Exercise description
Take each line of the data that contains the string "roundBox" and copy it.

Given data
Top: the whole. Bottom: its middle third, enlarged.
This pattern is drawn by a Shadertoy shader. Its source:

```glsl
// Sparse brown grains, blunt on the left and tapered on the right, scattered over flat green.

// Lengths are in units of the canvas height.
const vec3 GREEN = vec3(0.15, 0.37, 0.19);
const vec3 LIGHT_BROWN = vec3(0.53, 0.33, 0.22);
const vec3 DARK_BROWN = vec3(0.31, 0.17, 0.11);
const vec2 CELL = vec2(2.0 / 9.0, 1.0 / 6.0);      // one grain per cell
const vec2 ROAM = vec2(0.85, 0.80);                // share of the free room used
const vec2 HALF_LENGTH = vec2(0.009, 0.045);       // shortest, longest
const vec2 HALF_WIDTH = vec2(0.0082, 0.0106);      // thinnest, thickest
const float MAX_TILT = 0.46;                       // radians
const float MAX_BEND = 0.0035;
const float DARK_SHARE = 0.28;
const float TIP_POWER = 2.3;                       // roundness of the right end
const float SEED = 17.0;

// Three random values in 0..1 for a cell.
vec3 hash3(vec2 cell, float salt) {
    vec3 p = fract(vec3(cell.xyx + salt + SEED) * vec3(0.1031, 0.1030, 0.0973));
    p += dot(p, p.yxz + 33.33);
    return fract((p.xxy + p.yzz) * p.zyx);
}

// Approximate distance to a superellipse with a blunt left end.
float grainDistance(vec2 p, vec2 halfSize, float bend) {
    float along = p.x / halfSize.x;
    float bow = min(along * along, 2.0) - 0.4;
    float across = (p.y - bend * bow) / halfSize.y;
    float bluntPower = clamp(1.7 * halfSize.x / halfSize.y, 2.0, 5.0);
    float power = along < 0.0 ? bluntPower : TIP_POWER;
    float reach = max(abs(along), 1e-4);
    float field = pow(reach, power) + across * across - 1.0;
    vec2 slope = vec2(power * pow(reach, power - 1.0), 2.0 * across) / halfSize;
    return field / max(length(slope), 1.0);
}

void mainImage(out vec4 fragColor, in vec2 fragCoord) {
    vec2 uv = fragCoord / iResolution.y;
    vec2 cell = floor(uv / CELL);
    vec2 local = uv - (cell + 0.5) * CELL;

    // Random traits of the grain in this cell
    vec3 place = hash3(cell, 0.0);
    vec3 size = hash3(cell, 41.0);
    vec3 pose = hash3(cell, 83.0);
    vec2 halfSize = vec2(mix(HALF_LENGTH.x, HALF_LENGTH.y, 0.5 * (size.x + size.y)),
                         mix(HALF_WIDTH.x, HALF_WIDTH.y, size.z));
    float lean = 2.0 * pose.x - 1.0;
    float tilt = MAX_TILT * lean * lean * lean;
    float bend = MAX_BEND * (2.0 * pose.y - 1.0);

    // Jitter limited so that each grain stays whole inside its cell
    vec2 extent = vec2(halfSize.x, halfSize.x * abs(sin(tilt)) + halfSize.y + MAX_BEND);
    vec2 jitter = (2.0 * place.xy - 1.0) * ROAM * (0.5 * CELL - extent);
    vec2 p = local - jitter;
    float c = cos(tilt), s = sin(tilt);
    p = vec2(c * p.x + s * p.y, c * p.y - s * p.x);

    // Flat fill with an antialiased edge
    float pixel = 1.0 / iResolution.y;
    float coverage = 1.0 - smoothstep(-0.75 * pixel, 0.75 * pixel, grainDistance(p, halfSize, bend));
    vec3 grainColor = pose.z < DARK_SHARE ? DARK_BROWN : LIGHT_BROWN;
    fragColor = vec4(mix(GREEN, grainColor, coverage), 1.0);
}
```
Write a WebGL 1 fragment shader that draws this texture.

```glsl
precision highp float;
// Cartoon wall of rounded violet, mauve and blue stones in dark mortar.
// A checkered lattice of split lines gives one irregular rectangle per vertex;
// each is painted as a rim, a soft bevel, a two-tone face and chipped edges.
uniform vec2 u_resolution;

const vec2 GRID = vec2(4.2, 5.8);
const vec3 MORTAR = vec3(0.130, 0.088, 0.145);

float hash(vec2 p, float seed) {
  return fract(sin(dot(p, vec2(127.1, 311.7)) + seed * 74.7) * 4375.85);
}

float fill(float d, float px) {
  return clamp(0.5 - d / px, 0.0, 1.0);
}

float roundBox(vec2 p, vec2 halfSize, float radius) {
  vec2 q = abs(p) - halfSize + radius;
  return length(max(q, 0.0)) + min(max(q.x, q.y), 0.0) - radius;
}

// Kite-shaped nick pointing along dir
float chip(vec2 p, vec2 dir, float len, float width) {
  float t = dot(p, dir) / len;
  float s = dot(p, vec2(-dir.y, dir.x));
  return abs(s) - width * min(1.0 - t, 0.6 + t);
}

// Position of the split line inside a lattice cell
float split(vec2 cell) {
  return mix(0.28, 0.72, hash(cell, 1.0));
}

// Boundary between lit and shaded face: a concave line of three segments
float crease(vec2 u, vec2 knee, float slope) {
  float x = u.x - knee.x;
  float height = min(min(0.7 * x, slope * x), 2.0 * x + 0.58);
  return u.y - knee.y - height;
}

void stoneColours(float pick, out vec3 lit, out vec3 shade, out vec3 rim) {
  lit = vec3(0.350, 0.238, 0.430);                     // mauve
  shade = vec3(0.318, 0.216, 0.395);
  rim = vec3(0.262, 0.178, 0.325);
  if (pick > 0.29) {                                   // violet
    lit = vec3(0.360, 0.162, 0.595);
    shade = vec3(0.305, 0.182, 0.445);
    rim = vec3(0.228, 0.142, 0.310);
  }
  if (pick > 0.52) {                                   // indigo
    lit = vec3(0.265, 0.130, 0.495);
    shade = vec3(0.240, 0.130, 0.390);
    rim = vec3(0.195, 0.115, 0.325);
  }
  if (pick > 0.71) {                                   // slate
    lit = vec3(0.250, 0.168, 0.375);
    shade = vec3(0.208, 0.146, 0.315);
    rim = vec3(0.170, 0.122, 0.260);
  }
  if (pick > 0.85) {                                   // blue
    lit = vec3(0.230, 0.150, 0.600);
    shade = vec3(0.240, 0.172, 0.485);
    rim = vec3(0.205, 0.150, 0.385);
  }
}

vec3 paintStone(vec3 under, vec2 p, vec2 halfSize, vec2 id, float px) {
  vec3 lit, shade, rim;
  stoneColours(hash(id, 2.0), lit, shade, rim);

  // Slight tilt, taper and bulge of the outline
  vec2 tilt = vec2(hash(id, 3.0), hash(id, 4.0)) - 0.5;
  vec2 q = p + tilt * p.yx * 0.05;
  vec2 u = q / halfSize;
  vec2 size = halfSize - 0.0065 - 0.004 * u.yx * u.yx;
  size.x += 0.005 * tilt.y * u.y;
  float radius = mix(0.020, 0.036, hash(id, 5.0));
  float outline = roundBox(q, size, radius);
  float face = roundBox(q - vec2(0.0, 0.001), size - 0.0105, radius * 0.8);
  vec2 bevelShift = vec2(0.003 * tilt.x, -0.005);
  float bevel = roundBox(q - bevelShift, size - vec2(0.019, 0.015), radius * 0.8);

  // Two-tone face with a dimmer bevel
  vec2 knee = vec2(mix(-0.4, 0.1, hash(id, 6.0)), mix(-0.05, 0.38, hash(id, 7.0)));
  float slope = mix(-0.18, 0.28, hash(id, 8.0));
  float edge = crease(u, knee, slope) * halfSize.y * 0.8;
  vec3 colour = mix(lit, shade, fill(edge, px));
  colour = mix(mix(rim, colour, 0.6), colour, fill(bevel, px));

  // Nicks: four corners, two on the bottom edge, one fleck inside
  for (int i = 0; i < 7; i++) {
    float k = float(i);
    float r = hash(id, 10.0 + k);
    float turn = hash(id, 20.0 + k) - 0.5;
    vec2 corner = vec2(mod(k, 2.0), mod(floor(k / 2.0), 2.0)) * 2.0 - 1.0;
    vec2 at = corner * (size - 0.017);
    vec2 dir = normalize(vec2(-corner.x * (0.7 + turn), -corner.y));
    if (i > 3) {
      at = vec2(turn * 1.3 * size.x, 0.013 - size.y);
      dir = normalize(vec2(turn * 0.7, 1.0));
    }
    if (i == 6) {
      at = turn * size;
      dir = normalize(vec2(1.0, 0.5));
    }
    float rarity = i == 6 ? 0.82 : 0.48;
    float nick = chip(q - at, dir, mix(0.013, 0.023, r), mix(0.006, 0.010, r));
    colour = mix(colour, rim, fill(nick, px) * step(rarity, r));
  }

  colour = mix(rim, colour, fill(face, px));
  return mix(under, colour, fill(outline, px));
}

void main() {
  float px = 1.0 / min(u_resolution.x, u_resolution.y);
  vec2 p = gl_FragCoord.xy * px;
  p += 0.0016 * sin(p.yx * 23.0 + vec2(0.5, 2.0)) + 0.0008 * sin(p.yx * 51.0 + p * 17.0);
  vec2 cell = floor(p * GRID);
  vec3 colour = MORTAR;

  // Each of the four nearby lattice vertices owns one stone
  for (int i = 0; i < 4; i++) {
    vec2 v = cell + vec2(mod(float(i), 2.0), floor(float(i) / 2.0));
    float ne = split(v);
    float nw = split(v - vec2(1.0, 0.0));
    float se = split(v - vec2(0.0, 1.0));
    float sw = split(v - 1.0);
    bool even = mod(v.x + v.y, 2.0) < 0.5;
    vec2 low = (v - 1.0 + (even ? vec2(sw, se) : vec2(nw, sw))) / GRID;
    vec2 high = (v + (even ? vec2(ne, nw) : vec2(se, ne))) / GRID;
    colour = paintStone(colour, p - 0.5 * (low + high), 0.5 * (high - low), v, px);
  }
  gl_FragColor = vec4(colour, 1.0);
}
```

Exercise solution
float roundBox(vec2 p, vec2 halfSize, float radius) {
  float outline = roundBox(q, size, radius);
  float face = roundBox(q - vec2(0.0, 0.001), size - 0.0105, radius * 0.8);
  float bevel = roundBox(q - bevelShift, size - vec2(0.019, 0.015), radius * 0.8);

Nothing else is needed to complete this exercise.